    Been a while since my original post. I apologize for not having been more attentive to the thread. It’d be cool if one of you guys emailed me and I’d throw some excerpts from the interview for you guys to check out and publish on here if you’d like. Zurita says some pretty beautiful stuff (about CADA, about the mutilation and demarcation of the body and chilean landscape, about the military regime.). I also have an unpublished interview with Diamela Eltit and Lotty Rosenfeld of CADA; therein, they talk a little about their intellectual influences, bicker a little, and are just absolutely lovely.

    Your right to sight the milk truck action (inversión de escena) by CADA, Johannas.
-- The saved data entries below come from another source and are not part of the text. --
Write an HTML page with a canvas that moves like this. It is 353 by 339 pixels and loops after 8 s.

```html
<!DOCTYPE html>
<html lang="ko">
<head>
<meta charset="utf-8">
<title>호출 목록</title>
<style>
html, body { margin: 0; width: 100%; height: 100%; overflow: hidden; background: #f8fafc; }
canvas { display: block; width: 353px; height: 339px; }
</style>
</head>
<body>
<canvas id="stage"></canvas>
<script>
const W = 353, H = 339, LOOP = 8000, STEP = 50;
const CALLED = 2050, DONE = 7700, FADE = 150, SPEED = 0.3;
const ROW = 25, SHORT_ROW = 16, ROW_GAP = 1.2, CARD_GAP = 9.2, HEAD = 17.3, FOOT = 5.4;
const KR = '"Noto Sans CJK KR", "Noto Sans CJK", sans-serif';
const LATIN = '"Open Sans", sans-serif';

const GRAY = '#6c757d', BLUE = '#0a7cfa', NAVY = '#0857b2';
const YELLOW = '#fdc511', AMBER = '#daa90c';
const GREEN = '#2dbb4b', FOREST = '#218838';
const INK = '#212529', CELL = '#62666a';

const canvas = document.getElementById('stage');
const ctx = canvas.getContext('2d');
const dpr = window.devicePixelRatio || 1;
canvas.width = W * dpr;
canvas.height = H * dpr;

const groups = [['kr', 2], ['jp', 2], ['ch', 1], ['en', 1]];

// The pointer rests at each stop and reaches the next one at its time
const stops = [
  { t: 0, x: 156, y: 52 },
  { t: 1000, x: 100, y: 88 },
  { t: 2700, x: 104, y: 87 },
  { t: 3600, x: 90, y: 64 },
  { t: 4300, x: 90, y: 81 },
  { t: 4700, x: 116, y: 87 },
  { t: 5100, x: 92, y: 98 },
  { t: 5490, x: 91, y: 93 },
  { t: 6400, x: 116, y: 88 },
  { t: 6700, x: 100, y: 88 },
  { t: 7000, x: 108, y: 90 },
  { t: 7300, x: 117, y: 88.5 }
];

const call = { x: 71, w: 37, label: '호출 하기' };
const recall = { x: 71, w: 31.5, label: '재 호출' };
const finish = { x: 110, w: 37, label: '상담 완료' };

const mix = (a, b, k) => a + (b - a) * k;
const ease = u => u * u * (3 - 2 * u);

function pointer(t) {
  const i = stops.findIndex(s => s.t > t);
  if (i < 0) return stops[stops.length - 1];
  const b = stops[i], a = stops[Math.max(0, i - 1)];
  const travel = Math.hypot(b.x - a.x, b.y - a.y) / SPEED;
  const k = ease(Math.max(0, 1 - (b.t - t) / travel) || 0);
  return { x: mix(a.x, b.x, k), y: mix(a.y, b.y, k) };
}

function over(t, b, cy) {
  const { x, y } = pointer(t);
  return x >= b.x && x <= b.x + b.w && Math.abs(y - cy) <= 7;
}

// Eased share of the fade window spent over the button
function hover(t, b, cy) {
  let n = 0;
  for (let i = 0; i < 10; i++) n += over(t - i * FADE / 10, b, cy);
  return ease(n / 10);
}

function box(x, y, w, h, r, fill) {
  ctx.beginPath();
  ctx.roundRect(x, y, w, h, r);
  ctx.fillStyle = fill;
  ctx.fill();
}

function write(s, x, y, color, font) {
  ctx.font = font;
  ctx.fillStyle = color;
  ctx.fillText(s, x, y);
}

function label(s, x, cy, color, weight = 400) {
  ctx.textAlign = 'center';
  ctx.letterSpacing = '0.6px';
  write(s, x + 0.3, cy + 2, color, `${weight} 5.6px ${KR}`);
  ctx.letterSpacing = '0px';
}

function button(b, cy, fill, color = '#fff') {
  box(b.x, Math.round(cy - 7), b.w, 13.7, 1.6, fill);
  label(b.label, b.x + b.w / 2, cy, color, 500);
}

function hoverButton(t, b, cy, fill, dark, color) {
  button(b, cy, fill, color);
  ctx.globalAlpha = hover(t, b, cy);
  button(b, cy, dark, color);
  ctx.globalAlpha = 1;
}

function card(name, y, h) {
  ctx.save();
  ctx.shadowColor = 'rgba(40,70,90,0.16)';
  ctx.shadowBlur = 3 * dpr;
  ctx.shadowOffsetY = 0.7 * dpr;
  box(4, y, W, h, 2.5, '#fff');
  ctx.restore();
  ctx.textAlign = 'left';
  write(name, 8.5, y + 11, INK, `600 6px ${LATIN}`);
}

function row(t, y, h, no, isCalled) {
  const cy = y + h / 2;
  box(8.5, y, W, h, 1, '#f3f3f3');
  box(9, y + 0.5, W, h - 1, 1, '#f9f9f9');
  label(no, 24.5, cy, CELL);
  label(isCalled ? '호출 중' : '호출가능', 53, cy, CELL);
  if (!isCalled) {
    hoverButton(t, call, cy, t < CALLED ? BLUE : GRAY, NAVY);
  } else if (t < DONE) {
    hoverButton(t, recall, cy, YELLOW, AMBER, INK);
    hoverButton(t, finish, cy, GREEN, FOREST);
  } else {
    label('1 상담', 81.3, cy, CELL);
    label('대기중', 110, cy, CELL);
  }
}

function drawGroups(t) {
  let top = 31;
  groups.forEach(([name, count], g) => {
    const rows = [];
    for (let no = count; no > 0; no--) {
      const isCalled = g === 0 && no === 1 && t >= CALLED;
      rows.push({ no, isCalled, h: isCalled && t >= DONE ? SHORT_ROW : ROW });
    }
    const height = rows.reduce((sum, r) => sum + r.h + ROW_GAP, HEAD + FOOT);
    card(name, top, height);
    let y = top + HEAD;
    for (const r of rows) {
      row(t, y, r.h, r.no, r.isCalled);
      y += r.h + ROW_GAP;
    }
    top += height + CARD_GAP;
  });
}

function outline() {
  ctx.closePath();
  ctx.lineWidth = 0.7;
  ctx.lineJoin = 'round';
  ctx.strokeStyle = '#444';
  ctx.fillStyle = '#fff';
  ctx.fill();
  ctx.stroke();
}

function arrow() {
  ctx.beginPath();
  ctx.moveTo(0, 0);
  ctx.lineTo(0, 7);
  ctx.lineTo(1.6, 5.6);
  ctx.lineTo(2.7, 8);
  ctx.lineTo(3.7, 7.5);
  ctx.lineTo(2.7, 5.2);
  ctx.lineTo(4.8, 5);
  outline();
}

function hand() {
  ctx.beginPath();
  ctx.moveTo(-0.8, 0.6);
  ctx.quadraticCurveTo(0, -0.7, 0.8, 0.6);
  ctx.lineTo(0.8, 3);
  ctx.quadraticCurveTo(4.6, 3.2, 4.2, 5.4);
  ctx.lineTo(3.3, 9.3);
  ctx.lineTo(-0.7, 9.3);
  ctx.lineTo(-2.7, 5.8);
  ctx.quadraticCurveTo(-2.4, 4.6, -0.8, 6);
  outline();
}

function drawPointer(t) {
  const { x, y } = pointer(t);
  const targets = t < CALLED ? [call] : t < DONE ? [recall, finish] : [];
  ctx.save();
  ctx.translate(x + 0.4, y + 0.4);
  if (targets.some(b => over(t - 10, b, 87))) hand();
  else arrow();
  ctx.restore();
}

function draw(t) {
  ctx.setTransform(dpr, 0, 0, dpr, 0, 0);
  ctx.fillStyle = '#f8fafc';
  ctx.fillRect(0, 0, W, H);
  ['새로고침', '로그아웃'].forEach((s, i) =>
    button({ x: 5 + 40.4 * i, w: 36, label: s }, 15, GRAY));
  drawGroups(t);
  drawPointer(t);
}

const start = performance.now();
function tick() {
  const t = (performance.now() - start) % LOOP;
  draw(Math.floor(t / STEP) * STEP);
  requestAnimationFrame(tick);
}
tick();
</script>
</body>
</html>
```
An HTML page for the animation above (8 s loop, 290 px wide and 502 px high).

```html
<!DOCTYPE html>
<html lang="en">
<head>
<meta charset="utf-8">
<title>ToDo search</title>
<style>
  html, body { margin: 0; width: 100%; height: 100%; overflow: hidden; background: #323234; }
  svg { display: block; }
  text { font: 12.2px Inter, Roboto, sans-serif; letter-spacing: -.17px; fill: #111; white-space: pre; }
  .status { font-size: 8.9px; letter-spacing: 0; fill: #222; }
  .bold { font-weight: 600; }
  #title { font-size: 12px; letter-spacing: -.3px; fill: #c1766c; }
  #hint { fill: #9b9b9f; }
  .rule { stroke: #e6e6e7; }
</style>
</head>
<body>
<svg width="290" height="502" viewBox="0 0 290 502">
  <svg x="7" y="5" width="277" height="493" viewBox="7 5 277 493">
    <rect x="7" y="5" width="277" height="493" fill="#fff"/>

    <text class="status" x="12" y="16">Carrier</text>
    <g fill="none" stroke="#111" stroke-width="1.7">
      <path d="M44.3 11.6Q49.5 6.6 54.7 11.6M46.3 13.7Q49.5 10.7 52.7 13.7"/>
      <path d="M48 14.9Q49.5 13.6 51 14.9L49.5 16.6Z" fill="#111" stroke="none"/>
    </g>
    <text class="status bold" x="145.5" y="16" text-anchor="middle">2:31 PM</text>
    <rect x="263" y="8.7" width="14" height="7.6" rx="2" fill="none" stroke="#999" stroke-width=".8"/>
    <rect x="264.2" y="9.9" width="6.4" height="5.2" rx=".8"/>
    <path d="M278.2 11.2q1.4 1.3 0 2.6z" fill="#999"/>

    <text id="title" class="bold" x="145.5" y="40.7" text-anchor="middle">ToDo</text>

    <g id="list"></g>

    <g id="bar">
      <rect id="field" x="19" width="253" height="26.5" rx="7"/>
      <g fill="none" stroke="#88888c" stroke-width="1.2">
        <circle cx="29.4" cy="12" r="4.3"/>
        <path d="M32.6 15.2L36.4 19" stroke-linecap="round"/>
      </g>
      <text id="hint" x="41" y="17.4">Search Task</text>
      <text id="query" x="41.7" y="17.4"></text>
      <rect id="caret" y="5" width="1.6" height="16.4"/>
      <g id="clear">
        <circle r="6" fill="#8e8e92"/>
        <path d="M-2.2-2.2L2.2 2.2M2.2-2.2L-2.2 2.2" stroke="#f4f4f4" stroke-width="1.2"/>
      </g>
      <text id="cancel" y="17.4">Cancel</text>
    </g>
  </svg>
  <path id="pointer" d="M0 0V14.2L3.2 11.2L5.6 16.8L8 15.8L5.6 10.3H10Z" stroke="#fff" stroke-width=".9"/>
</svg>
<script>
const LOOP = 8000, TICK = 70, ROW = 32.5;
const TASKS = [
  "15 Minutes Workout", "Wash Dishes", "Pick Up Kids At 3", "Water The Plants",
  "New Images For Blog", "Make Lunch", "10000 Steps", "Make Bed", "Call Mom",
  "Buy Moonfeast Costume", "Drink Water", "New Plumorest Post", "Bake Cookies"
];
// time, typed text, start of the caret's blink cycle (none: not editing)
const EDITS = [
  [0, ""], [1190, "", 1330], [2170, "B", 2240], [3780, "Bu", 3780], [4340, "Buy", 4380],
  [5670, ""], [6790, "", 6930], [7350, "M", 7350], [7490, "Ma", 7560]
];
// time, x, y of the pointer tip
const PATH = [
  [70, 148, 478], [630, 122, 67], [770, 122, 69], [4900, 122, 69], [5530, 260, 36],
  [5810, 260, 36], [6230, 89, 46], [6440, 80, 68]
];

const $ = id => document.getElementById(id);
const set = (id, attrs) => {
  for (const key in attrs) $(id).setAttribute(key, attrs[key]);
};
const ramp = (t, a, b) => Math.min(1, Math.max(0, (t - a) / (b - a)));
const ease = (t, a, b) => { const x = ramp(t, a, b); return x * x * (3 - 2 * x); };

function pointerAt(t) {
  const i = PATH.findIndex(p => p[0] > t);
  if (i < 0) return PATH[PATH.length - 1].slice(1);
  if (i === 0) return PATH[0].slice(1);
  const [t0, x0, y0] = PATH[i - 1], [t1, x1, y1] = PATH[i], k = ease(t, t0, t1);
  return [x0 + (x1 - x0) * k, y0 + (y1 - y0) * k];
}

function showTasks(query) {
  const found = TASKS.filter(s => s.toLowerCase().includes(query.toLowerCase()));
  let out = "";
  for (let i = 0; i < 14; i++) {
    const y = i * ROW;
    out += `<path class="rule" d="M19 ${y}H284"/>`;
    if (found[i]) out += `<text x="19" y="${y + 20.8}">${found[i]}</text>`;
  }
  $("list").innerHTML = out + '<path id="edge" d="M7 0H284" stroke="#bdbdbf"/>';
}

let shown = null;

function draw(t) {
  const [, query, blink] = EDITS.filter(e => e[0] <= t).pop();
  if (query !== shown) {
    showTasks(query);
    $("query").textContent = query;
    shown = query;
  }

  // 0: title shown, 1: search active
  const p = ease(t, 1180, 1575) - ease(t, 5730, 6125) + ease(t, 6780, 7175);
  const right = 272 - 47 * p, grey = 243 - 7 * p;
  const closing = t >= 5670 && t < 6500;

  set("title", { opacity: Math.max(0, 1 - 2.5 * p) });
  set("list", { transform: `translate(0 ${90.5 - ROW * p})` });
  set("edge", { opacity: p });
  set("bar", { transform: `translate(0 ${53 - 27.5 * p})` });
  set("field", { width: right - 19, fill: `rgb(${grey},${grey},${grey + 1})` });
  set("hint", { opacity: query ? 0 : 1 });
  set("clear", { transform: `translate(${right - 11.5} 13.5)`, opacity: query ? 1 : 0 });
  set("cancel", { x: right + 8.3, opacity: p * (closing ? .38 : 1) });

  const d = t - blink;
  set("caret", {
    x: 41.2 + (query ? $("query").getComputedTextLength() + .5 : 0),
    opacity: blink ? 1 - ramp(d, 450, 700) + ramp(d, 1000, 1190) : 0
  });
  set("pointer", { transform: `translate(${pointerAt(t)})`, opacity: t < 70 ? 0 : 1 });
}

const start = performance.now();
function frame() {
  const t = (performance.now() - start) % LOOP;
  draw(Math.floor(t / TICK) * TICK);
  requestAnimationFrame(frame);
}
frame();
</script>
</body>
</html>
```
The milk metaphor is really an operative metaphor that adds a subtle yet powerfully suggestive dimension to the performances, not only inversión de escena but also para no morir de hambre en el arte. I mean think about it: they were playing with the idea that Allende promised milk to children, a kind of mother’s milk. It feminizes the Unidad Popular party at the same time that it offers up this memory of a kind of wronged provider, of something taken from Chileans by this cruel force that represses and denies…

    I was also at the conference at ND. That’s where i met Zurita for the first time. Wonderful human being.

    Let me know if you’re still interested in tossing up some of the interview.

    All the best,

    Hilal

    hilaloajamal at/@ gmail dot/ . com